Activity:
Scan the entries that follow for the word "function", then report every line in which it appears.

Given data:
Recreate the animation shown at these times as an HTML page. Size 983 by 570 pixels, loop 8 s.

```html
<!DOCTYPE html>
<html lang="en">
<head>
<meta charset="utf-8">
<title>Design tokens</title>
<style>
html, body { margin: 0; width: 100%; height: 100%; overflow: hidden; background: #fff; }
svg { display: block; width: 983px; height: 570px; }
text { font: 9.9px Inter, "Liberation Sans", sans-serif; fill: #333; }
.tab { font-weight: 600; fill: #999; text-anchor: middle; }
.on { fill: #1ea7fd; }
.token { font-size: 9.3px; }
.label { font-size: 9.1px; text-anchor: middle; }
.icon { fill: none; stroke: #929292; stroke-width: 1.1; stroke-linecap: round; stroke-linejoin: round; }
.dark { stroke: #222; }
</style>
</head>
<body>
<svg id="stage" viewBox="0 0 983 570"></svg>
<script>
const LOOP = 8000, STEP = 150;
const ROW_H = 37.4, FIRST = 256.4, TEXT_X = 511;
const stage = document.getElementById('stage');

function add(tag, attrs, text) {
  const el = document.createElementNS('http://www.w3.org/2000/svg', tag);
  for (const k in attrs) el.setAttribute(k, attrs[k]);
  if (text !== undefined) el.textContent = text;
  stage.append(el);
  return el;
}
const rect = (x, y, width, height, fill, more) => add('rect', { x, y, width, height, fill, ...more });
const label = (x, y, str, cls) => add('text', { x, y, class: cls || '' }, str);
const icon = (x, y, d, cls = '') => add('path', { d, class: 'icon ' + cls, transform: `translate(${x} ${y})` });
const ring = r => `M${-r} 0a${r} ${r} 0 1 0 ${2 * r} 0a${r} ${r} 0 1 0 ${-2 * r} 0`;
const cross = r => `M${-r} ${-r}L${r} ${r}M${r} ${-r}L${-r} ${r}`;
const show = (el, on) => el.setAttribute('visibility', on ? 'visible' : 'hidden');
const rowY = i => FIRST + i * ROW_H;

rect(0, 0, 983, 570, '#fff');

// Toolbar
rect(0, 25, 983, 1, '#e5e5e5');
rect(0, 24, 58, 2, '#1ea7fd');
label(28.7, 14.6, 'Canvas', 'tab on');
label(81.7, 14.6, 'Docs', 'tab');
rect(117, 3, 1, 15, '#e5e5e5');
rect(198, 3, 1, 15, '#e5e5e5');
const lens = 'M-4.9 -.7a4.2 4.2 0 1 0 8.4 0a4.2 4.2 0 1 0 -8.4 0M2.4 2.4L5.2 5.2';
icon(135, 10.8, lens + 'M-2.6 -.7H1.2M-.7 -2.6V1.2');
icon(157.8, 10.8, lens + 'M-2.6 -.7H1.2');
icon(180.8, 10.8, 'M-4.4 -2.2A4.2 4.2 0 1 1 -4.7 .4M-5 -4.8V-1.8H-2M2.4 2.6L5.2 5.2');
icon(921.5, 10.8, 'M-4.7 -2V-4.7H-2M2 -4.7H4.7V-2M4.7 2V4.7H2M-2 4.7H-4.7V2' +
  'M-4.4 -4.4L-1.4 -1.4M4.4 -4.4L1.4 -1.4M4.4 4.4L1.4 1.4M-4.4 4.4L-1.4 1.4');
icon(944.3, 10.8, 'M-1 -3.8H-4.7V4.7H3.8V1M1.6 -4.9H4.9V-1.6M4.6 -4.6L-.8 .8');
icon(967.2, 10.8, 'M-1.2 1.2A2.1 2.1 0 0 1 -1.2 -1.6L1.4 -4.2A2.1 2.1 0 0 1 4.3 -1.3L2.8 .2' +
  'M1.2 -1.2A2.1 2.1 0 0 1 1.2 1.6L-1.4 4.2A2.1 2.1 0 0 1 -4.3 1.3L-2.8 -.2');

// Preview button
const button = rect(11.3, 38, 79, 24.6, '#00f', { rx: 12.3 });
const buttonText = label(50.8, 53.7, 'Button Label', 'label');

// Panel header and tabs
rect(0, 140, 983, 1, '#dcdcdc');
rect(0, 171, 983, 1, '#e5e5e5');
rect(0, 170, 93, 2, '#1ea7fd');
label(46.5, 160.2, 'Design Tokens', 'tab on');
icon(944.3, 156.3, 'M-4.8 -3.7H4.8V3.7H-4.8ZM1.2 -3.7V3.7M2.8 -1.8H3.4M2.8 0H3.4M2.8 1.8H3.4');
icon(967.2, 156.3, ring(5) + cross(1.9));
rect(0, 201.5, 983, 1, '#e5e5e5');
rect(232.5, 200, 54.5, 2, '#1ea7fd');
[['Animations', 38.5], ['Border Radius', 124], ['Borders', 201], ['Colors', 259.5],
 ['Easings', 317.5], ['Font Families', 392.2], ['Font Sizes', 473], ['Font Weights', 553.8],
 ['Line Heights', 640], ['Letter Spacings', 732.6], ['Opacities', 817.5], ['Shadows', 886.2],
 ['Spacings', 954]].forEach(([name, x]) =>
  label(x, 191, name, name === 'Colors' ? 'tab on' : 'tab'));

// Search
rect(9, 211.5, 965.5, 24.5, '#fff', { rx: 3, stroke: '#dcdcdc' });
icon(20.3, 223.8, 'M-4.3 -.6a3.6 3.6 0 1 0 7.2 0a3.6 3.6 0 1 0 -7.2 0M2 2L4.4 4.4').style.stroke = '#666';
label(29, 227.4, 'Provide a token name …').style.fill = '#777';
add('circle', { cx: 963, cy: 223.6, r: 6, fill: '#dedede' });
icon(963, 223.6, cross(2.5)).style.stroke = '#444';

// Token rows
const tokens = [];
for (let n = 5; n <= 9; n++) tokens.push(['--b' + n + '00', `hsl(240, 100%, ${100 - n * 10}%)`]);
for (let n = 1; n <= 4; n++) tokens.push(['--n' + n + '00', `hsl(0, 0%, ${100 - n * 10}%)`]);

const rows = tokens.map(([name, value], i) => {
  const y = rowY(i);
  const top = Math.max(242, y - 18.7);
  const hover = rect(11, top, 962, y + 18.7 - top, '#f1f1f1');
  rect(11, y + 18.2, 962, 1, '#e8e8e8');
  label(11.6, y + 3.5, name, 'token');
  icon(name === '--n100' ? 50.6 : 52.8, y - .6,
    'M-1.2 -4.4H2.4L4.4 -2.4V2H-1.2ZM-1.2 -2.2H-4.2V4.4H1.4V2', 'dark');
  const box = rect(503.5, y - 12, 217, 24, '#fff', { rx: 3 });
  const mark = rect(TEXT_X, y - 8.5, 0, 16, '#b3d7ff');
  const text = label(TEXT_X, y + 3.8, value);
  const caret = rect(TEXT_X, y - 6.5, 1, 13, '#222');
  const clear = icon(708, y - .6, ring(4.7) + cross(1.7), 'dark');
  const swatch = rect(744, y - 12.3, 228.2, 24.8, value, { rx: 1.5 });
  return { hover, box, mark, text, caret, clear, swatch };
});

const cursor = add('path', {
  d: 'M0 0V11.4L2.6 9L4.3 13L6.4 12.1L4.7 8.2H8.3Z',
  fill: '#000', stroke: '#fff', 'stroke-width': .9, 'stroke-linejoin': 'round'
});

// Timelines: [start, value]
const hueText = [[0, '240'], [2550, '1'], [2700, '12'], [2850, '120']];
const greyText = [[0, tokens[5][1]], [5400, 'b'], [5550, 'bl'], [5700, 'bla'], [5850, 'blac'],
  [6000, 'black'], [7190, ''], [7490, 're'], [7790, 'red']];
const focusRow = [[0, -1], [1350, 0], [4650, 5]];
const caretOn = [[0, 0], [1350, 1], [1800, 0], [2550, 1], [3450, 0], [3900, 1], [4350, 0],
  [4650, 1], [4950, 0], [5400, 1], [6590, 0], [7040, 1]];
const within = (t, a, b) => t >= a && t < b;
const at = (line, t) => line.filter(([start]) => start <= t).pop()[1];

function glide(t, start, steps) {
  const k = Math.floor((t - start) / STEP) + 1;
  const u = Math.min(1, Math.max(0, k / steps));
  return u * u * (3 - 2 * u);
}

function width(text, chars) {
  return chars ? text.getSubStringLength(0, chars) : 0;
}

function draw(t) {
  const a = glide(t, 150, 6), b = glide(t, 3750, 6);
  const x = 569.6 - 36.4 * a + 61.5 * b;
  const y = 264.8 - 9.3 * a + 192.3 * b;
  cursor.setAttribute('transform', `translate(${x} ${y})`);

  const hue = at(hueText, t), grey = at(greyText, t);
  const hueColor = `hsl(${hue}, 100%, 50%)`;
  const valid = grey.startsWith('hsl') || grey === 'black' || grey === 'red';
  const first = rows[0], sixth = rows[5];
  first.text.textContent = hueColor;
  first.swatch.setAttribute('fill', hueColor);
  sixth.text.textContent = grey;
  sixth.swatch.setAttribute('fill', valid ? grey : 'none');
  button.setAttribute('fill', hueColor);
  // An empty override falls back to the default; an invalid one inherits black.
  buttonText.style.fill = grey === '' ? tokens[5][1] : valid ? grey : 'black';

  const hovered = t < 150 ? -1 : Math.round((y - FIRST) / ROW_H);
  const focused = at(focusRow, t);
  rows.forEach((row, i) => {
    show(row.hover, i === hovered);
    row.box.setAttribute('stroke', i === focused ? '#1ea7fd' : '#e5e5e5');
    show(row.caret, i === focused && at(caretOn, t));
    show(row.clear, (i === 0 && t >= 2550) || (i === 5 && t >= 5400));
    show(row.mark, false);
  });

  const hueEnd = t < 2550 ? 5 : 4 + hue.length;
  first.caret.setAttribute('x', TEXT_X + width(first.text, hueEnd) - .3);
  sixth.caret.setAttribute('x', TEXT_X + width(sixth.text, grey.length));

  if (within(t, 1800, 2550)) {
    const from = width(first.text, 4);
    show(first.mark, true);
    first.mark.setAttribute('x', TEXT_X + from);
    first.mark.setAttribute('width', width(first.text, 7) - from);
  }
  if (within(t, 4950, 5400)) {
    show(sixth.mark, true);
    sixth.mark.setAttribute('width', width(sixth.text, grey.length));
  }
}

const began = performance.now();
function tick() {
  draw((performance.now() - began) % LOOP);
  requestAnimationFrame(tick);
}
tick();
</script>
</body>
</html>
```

Result of this task:
function add(tag, attrs, text) {
function glide(t, start, steps) {
function width(text, chars) {
function draw(t) {
function tick() {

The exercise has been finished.